They deal with the in silico phylogenetic investigation of TPPP proteins. They defined family of TPPP-like proteins. Within this family, they identified and named a new protein, apicortin, which is one of the characteristic proteins of the phylum Apicomplexa. (The phylum Apicomplexa contains also the pathogens of malaria.) They clarified by synteny analysis (based on the identification of conservative gen blocks) that one of the three paralogues being present in fishes, the tppp3-like gene, is an orthologue of mammalian Tppp2 gene. In contrast to the other two paralogs, the genomic position of this gene is not constant either among vertebrates or in fishes. They highlighted the problem that host genome sequences can easily be contaminated with parasite sequences, which was shown by the example of two recently published vertebrate genomes. The systematic positions of the contaminating un-known apicomplexan parasites were identified by the analyses. One of them belongs to the Nephroisospora genus, for which only one member has been known before.


Prof. Perczel András, Eötvös Loránd Tudományegyetem,Kémiai Intézet

Prof. Magyar Anna, Eötvös Loránd Tudományegyetem,Kémiai Intézet

Prof. Fidy Judit, Semmelweis Egyetem, Biofizikai Intézet

Prof. Berki Timea, Pécsi Tudományegytem, Immunológiai Intézet

Prof. Dombrádi Viktor, Debreceni Tudományegyetem, Orvosi Vegytani intézet

Prof. Penke Botond, Szegedi Tudományegyetem, Orvosi Kémiai Intézet

Prof. Vécsei László, Szegedi Tudományegyetem, Neurológiai Intézet

Prof. Kovács G. Gábor, Institute of Neurology, Medical University of Vienna, Austria

Prof. Manfed Jung, Albert-Ludwigs-Universität Freiburg, Germany

Prof. Marival Bermejo, Institute of Pharmacology, Miguel Hernández University, Spain

Dr. Pierre Lau, National Institute of Neurological Disorders, NIH, Bethesda, USA

Prof. Victor Norris, Faculty of Science, University of Rouen, France


NuAire biological safety cabinet, Biosafe II level (Class II),

NuAire air jacketed CO2-incubator,

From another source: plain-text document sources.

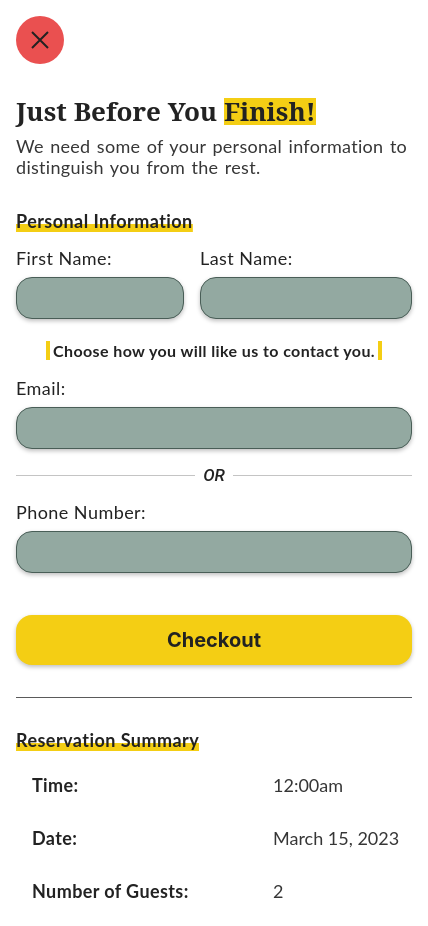
<!DOCTYPE html>
<html lang="en">
<head>
<meta charset="utf-8">
<title>Reservation checkout</title>
<style>
  :root {
    --ink: #222222;
    --ink-soft: #363636;
    --paper: #ffffff;
    --yellow: #f4ce14;
    --sage: #93a9a1;
    --sage-edge: #495e57;
    --red: #ea5050;
    --divider: #c4c4c4;
    --rule: #5a5a5a;
    --shadow: 0 2px 4px rgba(0, 0, 0, .25);
  }
  * { box-sizing: border-box; margin: 0; padding: 0; }
  body {
    width: 428px;
    height: 926px;
    overflow: hidden;
    background: var(--paper);
    color: var(--ink);
    font: 400 18px/21px Lato, "Open Sans", sans-serif;
  }
  .checkout {
    display: flex;
    flex-direction: column;
    width: 428px;
    height: 926px;
    padding: 16px;
    white-space: nowrap;
  }
  .close { width: 48px; height: 48px; }
  .close svg { display: block; }
  h1 {
    height: 27px;
    margin-top: 34px;
    font: 700 26px/27px "Noto Serif", serif;
  }
  h1 mark {
    display: inline-block;
    height: 27px;
    background: var(--yellow);
    color: inherit;
  }
  .intro {
    margin-top: 11px;
    color: var(--ink-soft);
    letter-spacing: .3px;
    word-spacing: 1.5px;
  }
  h2 {
    align-self: flex-start;
    height: 21px;
    font-size: 18px;
    font-weight: 700;
    letter-spacing: .45px;
    background: linear-gradient(var(--yellow), var(--yellow)) bottom / 100% 8px no-repeat;
  }
  .personal-title { margin-top: 33px; }
  .names {
    display: grid;
    grid-template-columns: 168px 212px;
    gap: 16px;
    margin-top: 16px;
  }
  .label { letter-spacing: .45px; }
  .box {
    height: 42px;
    margin-top: 8px;
    border: 1px solid var(--sage-edge);
    border-radius: 16px;
    background: var(--sage);
    box-shadow: var(--shadow);
  }
  .contact-note {
    align-self: center;
    width: 336px;
    height: 19px;
    margin-top: 22px;
    border: solid var(--yellow);
    border-width: 0 4px;
    font-size: 16px;
    font-weight: 700;
    line-height: 19px;
    letter-spacing: .4px;
    text-align: center;
  }
  .email { margin-top: 18px; }
  .phone { margin-top: 16px; }
  .or {
    display: flex;
    align-items: center;
    gap: 8px;
    height: 21px;
    margin-top: 16px;
    font: italic 500 17px/21px Roboto, sans-serif;
  }
  .or::before, .or::after {
    content: "";
    flex: 1;
    height: 1px;
    background: var(--divider);
  }
  .submit {
    height: 50px;
    margin-top: 42px;
    border-radius: 16px;
    background: var(--yellow);
    box-shadow: var(--shadow);
    color: var(--ink);
    font: 700 20px/50px Inter, sans-serif;
    text-align: center;
    text-decoration: none;
  }
  hr { height: 1px; margin-top: 32px; border: 0; background: var(--rule); }
  .summary-title { margin-top: 32px; }
  .summary {
    display: grid;
    grid-template-columns: 241px 1fr;
    row-gap: 32px;
    margin-top: 24px;
    padding-left: 16px;
  }
  dt { font-weight: 700; letter-spacing: .4px; }
  dd { color: var(--ink-soft); }
</style>
</head>
<body>
<main class="checkout">
  <a class="close" href="#" aria-label="Close">
    <svg width="48" height="48" viewBox="0 0 48 48">
      <circle cx="24" cy="24" r="24" fill="var(--red)"/>
      <path d="M16 16 32 32M32 16 16 32" stroke="var(--ink)" stroke-width="2"/>
    </svg>
  </a>

  <h1>Just Before You <mark>Finish!</mark></h1>
  <p class="intro">We need some of your personal information to<br>distinguish you from the rest.</p>

  <h2 class="personal-title">Personal Information</h2>
  <div class="names">
    <div class="field">
      <p class="label">First Name:</p>
      <div class="box"></div>
    </div>
    <div class="field">
      <p class="label">Last Name:</p>
      <div class="box"></div>
    </div>
  </div>

  <p class="contact-note">Choose how you will like us to contact you.</p>
  <div class="field email">
    <p class="label">Email:</p>
    <div class="box"></div>
  </div>
  <p class="or">OR</p>
  <div class="field phone">
    <p class="label">Phone Number:</p>
    <div class="box"></div>
  </div>

  <a class="submit" href="#">Checkout</a>
  <hr>

  <h2 class="summary-title">Reservation Summary</h2>
  <dl class="summary">
    <dt>Time:</dt><dd>12:00am</dd>
    <dt>Date:</dt><dd>March 15, 2023</dd>
    <dt>Number of Guests:</dt><dd>2</dd>
  </dl>
</main>
</body>
</html>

with Hepa-filter and automatic CO2 control,

ESCO Class II BSC Airstream biological safety cabinet, Biosafe II level

Olympus inverse CKX41 microscope,

Olympus C5050 with automatic camera (5.0 MP)

Cary 50 UV-visible spectrophotometer (Varian)

Cary 100 UV- visible spectrophotometer (Varian)

Equipment for preparation and characterisation of proteins

Amicon protein concentrator cells, gel electrophoresis and Western-blot equipment, chromatography columns

Eppendorf centrifuge.

Mathematica software, v. 4.1. (Wolfram Research)

Common equipment:: Zeiss LSM 710 confocal microscope



diode laser (405 nm), 30mW

Ar-laser (458, 488, 514 nm), 25 mW

HeNe-laser (543 nm), 1 mW

HeNe-laser (633 nm), 5 mW


Plan Apo 10x, N.A.=0.3

Plan Apo 20x, N.A.=0.8 (DIC)

Plan Apo 40x, N.A.=1.4

Plan Apo 63x, N.A.=1.4 (DIC)


ZEN 2011 basic software r

FRET module license

FRAP module license


Spectral detection: Standard: 2, simultaneous confocal fluorescence channels


Actual grants

Physiological and pathological interactions of the disordered TPPP/p25 :mapping of the binding motifs

OTKAK-101039 (2012-2016)

Project leader: Ovádi Judit


OTKA K-112144 (2015-2017)

Project leader: Ovádi Judit

Zinc-Net: the Network for the Biology of Zinc

EU COST Action TD1304 (2013-2017)

Epigenetic Chemical Biology (EPICHEM)

EU COSTAction -TD0905 (2014-2018)

Group leader

Dr. Ferenc Orosz, scientific advisor



Dr. Judit Ovádi , professor emerita


Dr. Judit Oláh, senior research fellow


Dr. Attila Lehotzky , research fellow


Dr. Orsolya Vincze , research fellow


Dr. Tibor Szénási, junior research fellow


Sándor  Szunyogh, junior research fellow

Adél Szabó, PhD student, BME

Marianna Csaplár, MSc student, BME

Kinga Kovács  MSc student, BME